When the police pick up someone matching a description of a suspected criminal, that is an example of apprehend.
- to take into custody; capture or arrest
- to take hold of mentally; perceive; understand
- to anticipate with fear or alarm: now rare, except in legal usage
- Obs. to seize
Origin of apprehendMiddle English apprehenden from Late Latin apprehendere, to understand from L, to take hold of from ad-, to + prehendere: see prehensile
verbap·pre·hend·ed, ap·pre·hend·ing, ap·pre·hends
- To take into custody; arrest: apprehended the murderer.
- To grasp mentally; understand: “Science is the systematic method by which we apprehend what is true about the real world in which we live” ( Richard Dawkins ) See Synonyms at understand.
- To become conscious of, as through the emotions or senses; perceive: “She began to look with her own eyes; to see and to apprehend the deeper undercurrents of life” ( Kate Chopin )
- Archaic To anticipate with worry or dread.
Origin of apprehendMiddle English apprehenden from Old French apprehender from Latin apprehendere to seize ad- ad- prehendere to grasp ; see ghend- in Indo-European roots.
(third-person singular simple present apprehends, present participle apprehending, simple past and past participle apprehended)

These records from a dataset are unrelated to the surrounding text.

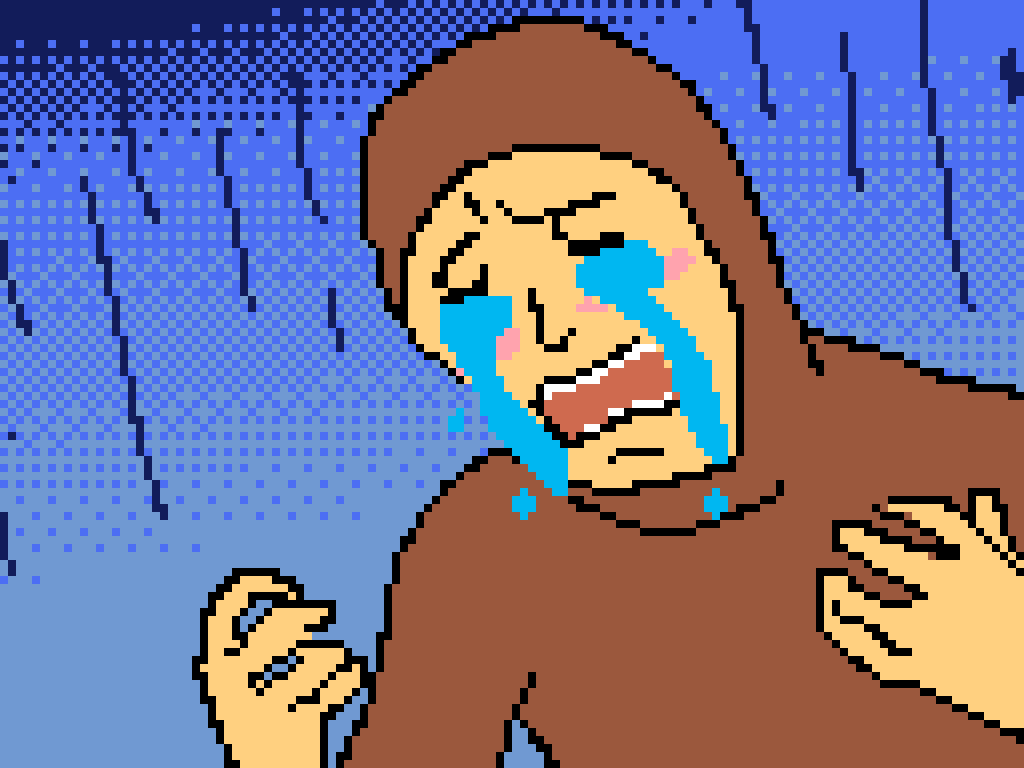
<!DOCTYPE html>
<html lang="en">
<head>
<meta charset="utf-8">
<title>Crying in the rain</title>
<style>
:root {
  --sky: #7099d2;
  --royal: #4c6ef3;
  --navy: #121c5a;
  --cloth: #9b583d;
  --skin: #ffd080;
  --tear: #00b7f1;
  --blush: #ffa3ae;
  --mouth: #cf6a4f;
  --teeth: #ffffff;
  --ink: #000000;
}
html, body { margin: 0; width: 1024px; height: 768px; overflow: hidden; background: var(--sky); }
svg { display: block; }
.artwork { shape-rendering: crispEdges; }
.royal { color: var(--royal); }
.navy { color: var(--navy); }
.sky { fill: var(--sky); }
.cloth { fill: var(--cloth); }
.skin { fill: var(--skin); }
.tear { fill: var(--tear); }
.blush { fill: var(--blush); }
.mouth { fill: var(--mouth); }
.teeth { fill: var(--teeth); }
.ink { fill: none; stroke: var(--ink); stroke-width: 8.4; stroke-linejoin: round; }
.bold { stroke-width: 13; }
.rain { fill: none; stroke: var(--navy); stroke-width: 8; }
.royal-dot { fill: var(--royal); }
.navy-dot { fill: var(--navy); }
</style>
</head>
<body>
<svg width="1024" height="768" viewBox="0 0 1024 768" role="img" aria-label="A hooded figure crying in the rain, drawn in pixels">
  <defs>
    <!-- Snaps all artwork to an 8 px pixel grid -->
    <filter id="pixel-grid" filterUnits="userSpaceOnUse" x="0" y="0" width="1024" height="768" color-interpolation-filters="sRGB">
      <feFlood x="4" y="4" width="1" height="1" flood-color="#000" result="sample"/>
      <feComposite in="sample" in2="sample" operator="over" x="0" y="0" width="8" height="8"/>
      <feTile result="samples"/>
      <feComposite in="SourceGraphic" in2="samples" operator="in"/>
      <feMorphology operator="dilate" radius="3" result="block"/>
      <feOffset in="block" dx="-1" dy="0" result="left"/>
      <feOffset in="block" dx="0" dy="-1" result="up"/>
      <feOffset in="block" dx="-1" dy="-1" result="corner"/>
      <feMerge>
        <feMergeNode in="block"/><feMergeNode in="left"/><feMergeNode in="up"/><feMergeNode in="corner"/>
      </feMerge>
    </filter>

    <!-- Ordered dither steps, sparse to dense -->
    <path id="step0" d="M0 0h8v8h-8z"/>
    <path id="step1" d="M16 16h8v8h-8z"/>
    <path id="step2" d="M16 0h8v8h-8zM0 16h8v8h-8z"/>
    <path id="step3" d="M8 8h8v8h-8zM24 24h8v8h-8z"/>
    <path id="step4" d="M24 8h8v8h-8zM8 24h8v8h-8z"/>
    <path id="step5" d="M8 0h8v8h-8zM24 16h8v8h-8z"/>
    <path id="step6" d="M24 0h8v8h-8zM8 16h8v8h-8z"/>
    <path id="step7" d="M0 8h8v8h-8zM16 24h8v8h-8z"/>
    <path id="step8" d="M16 8h8v8h-8zM0 24h8v8h-8z"/>

    <pattern id="royal0" width="32" height="32" patternUnits="userSpaceOnUse"><use href="#step0" class="royal-dot"/></pattern>
    <pattern id="royal1" width="32" height="32" patternUnits="userSpaceOnUse"><use href="#step1" class="royal-dot"/></pattern>
    <pattern id="royal2" width="32" height="32" patternUnits="userSpaceOnUse"><use href="#step2" class="royal-dot"/></pattern>
    <pattern id="royal3" width="32" height="32" patternUnits="userSpaceOnUse"><use href="#step3" class="royal-dot"/></pattern>
    <pattern id="royal4" width="32" height="32" patternUnits="userSpaceOnUse"><use href="#step4" class="royal-dot"/></pattern>
    <pattern id="royal5" width="32" height="32" patternUnits="userSpaceOnUse"><use href="#step5" class="royal-dot"/></pattern>
    <pattern id="royal6" width="32" height="32" patternUnits="userSpaceOnUse"><use href="#step6" class="royal-dot"/></pattern>
    <pattern id="royal7" width="32" height="32" patternUnits="userSpaceOnUse"><use href="#step7" class="royal-dot"/></pattern>
    <pattern id="royal8" width="32" height="32" patternUnits="userSpaceOnUse"><use href="#step8" class="royal-dot"/></pattern>

    <pattern id="navy1" width="32" height="32" patternUnits="userSpaceOnUse"><use href="#step0" class="navy-dot"/><use href="#step1" class="navy-dot"/></pattern>
    <pattern id="navy2" width="32" height="32" patternUnits="userSpaceOnUse"><use href="#step2" class="navy-dot"/></pattern>
    <pattern id="navy3" width="32" height="32" patternUnits="userSpaceOnUse"><use href="#step3" class="navy-dot"/></pattern>
    <pattern id="navy4" width="32" height="32" patternUnits="userSpaceOnUse"><use href="#step4" class="navy-dot"/></pattern>
    <pattern id="navy5" width="32" height="32" patternUnits="userSpaceOnUse"><use href="#step5" class="navy-dot"/></pattern>
    <pattern id="navy6" width="32" height="32" patternUnits="userSpaceOnUse"><use href="#step6" class="navy-dot"/></pattern>
    <pattern id="navy7" width="32" height="32" patternUnits="userSpaceOnUse"><use href="#step7" class="navy-dot"/></pattern>
    <pattern id="navy8" width="32" height="32" patternUnits="userSpaceOnUse"><use href="#step8" class="navy-dot"/></pattern>

    <path id="falling-drop" class="tear" d="M8 0h8v8h8v16h-8v12h-8v-12h-8v-16h8z"/>
  </defs>

  <g class="artwork" filter="url(#pixel-grid)">
    <g id="stormy-sky">
      <rect class="sky" width="1024" height="768"/>
      <polygon fill="url(#royal0)" points="0,0 1024,0 1024,390 0,592"/>
      <polygon fill="url(#royal1)" points="0,0 1024,0 1024,385 0,560"/>
      <polygon fill="url(#royal2)" points="0,0 1024,0 1024,370 0,500"/>
      <polygon fill="url(#royal3)" points="0,0 1024,0 1024,325 0,455"/>
      <polygon fill="url(#royal4)" points="0,0 1024,0 1024,300 0,415"/>
      <polygon fill="url(#royal5)" points="0,0 1024,0 1024,215 0,320"/>
      <polygon fill="url(#royal6)" points="0,0 1024,0 1024,165 0,265"/>
      <polygon fill="url(#royal7)" points="0,0 1024,0 1024,105 0,200"/>
      <polygon fill="url(#royal8)" points="0,0 1024,0 1024,50 0,140"/>
      <polygon fill="url(#navy1)" points="0,0 780,0 360,122 0,172"/>
      <polygon fill="url(#navy2)" points="0,0 700,0 360,104 0,152"/>
      <polygon fill="url(#navy3)" points="0,0 620,0 350,86 0,134"/>
      <polygon fill="url(#navy4)" points="0,0 560,0 340,70 0,118"/>
      <polygon fill="url(#navy5)" points="0,0 430,0 260,52 0,86"/>
      <polygon fill="url(#navy6)" points="0,0 390,0 240,44 0,74"/>
      <polygon fill="url(#navy7)" points="0,0 350,0 210,36 0,58"/>
      <polygon fill="url(#navy8)" points="0,0 320,0 180,28 0,44"/>
    </g>

    <g id="rain" class="rain">
      <path d="M4 240v24L12 290 20 312 28 334M4 512v32L12 574M84 176L100 240 124 350 140 440 164 520M116 64L124 100 132 165 148 200 156 222M220 128v32L236 220 244 276 252 312M292 64L300 100v48L308 180 316 212 324 222M332 288v20L340 350M748 0L756 50 764 72 764 96 772 118M844 32L852 110 852 150 860 190M924 0v50L932 118 948 180 948 224 964 290 972 310M1004 56v28M1012 48v60M1020 70v24M8 436h8M8 180h8"/>
    </g>

    <g id="hooded-body">
      <path class="cloth" d="M412 336L386 296 378 250 364 225V145L380 110 425 68 470 40 530 20H570L640 52 690 86 720 130 750 190 772 245 785 290 804 325 830 338 900 358 945 379 1024 396V768H340L362 715 380 660 392 580 412 532 450 484 490 452H520L560 400Z"/>
      <polygon class="sky" points="516,712 552,768 500,768"/>
      <path class="ink" d="M412 332L400 322 386 296 378 250 364 235V145L378 112 425 68 470 40 530 20H570L600 30 640 52 690 86 720 130 750 190 772 245 785 290 804 325 830 338 900 358 945 379 1000 390 1028 396"/>
      <path class="ink" d="M802 320L812 358 822 374M340 772L348 745 366 715 372 684 382 660 388 600 396 575 400 555 420 520 450 484 490 454 512 452 524 464M532 672V684L516 712 508 736 500 772M516 712L532 736 548 752 556 772M572 500L620 522 650 532H690L720 520 760 506 782 492V480"/>
    </g>

    <g id="face">
      <path class="skin" d="M404 285L412 240 440 195 470 165 530 148 580 152 640 165 680 190 700 230 725 275 740 320V400L732 465 700 475 650 487 600 492 560 490 510 450 480 400 458 376 430 355 412 335Z"/>
      <path class="ink" d="M462 380L446 364 420 350 408 328V290L404 270 412 240 440 195 470 168 500 156 530 148H580L640 162 680 190 700 230 725 275 740 320V445L732 466 700 475 650 487 610 492 570 484"/>
      <g id="blush" class="blush">
        <path d="M664 256L680 246 696 256 694 266 680 280H664ZM504 328H520V346L510 360H496V344ZM576 304H584V296H592V304H608V312H576ZM456 368h8v8h-8z"/>
      </g>
      <g id="brows-and-nose">
        <path class="ink" d="M464 196L476 206 482 222M498 202L516 218H540L580 206 614 194M556 212V244M476 230L470 240 448 262"/>
        <path class="ink bold" d="M450 258L436 288"/>
        <path class="ink" d="M532 288V304L540 308 540 338 548 348H562L572 330"/>
      </g>
      <g id="mouth">
        <polygon class="mouth" points="540,388 600,368 640,345 664,354 676,385 680,405 630,415 580,442 568,446 536,408"/>
        <polygon class="teeth" points="542,386 575,378 605,364 640,343 656,350 616,368 600,384 570,390 544,400"/>
        <polygon class="teeth" points="574,444 584,428 608,420 612,408 670,396 680,404 625,416 590,438"/>
        <path class="ink" d="M572 450L552 428 536 406 540 386 576 378 606 362 642 340M576 442L596 434 622 418 648 412 682 406M608 460L628 452H664"/>
      </g>
      <g id="tears" class="tear">
        <path d="M440 306L460 296H504L512 304V326L496 336V368L512 396 544 426 568 452V496H556L520 456 488 426 476 392 456 360 440 344Z"/>
        <path d="M576 264L600 252 632 240H640L664 256V288H648L690 334 712 370 722 425 728 432V456L722 464H712L696 440 680 408 672 370 664 350 640 326 608 304 576 286Z"/>
        <use href="#falling-drop" x="512" y="488"/>
        <use href="#falling-drop" x="704" y="488"/>
        <path d="M456 408h8v24h-16v-16h8z"/>
      </g>
      <g id="closed-eyes">
        <path class="ink bold" d="M440 302L462 296 486 286M568 250L596 248 604 240H624"/>
        <path class="ink" d="M484 264V290M556 240H572"/>
      </g>
    </g>

    <g id="left-hand">
      <path class="skin" d="M232 768L212 715 196 672 204 630 212 600 240 572H270L298 585 302 602 328 604 332 620 304 640 344 644 372 672 350 700 325 722 322 768Z"/>
      <polygon class="sky" points="240,636 244,612 262,596 290,598 262,616"/>
      <path class="ink" d="M236 772L228 752 212 715 204 680 196 676V664L204 656V630L212 600 240 572H270L298 588 300 602H328L332 622 304 630M300 602L276 604 250 632 240 652H224M236 640L240 616 256 598 276 594 290 600M304 644H340L352 658 372 668M368 672L364 684 348 700 324 722 322 772M356 660L332 676 314 698 288 708"/>
      <path class="ink" d="M248 684L276 664 306 642M258 692L282 674 306 654"/>
      <path d="M262 682L300 654" stroke="var(--sky)" stroke-width="7"/>
    </g>

    <g id="right-hand">
      <path class="skin" d="M1024 740L960 712 920 688 880 680 850 655 820 628V572H848L880 600 908 606 930 602 880 575 836 548V524H866L950 552 885 515 888 500H940L975 520 980 492H998L1010 540 1024 560Z"/>
      <polygon class="cloth" points="888,512 912,514 964,558 936,560 896,546 882,528"/>
      <path class="ink" d="M1028 740L1000 728 960 708 920 688 884 682 850 656 820 630V572H844L856 588 884 602 908 608 916 596M932 604L912 590 880 572 856 556 836 548V524H862L890 540 932 550M872 508L896 518 930 532 964 564M888 500H940L962 512 976 528 992 546 1024 574M976 520V492H998L1004 528 1014 552 1028 556M832 604L840 616 870 626 890 648 912 654"/>
      <path class="ink bold" d="M924 546L956 554"/>
    </g>
  </g>
</svg>
</body>
</html>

- (archaic) To take or seize; to take hold of.
- To take or seize (a person) by legal process; to arrest.
- to apprehend a criminal.
- To take hold of with the understanding, that is, to conceive in the mind; to become cognizant of; to understand; to recognize; to consider.
- To anticipate; especially, to anticipate with anxiety, dread, or fear; to fear.
- (intransitive) To think, believe, or be of opinion; to understand; to suppose.
- (intransitive) To be apprehensive; to fear.
To apprehend, comprehend. These words come into comparison as describing acts of the mind. Apprehend denotes the laying hold of a thing mentally, so as to understand it clearly, at least in part. Comprehend denotes the embracing or understanding it in all its compass and extent. We may apprehend many truths which we do not comprehend. The very idea of God supposes that he may be apprehended, though not comprehended, by rational beings. We may apprehend much of Shakespeare's aim and intention in the character of Hamlet or King Lear; but few will claim that they have comprehended all that is embraced in these characters. --Trench.(material dates from 1913)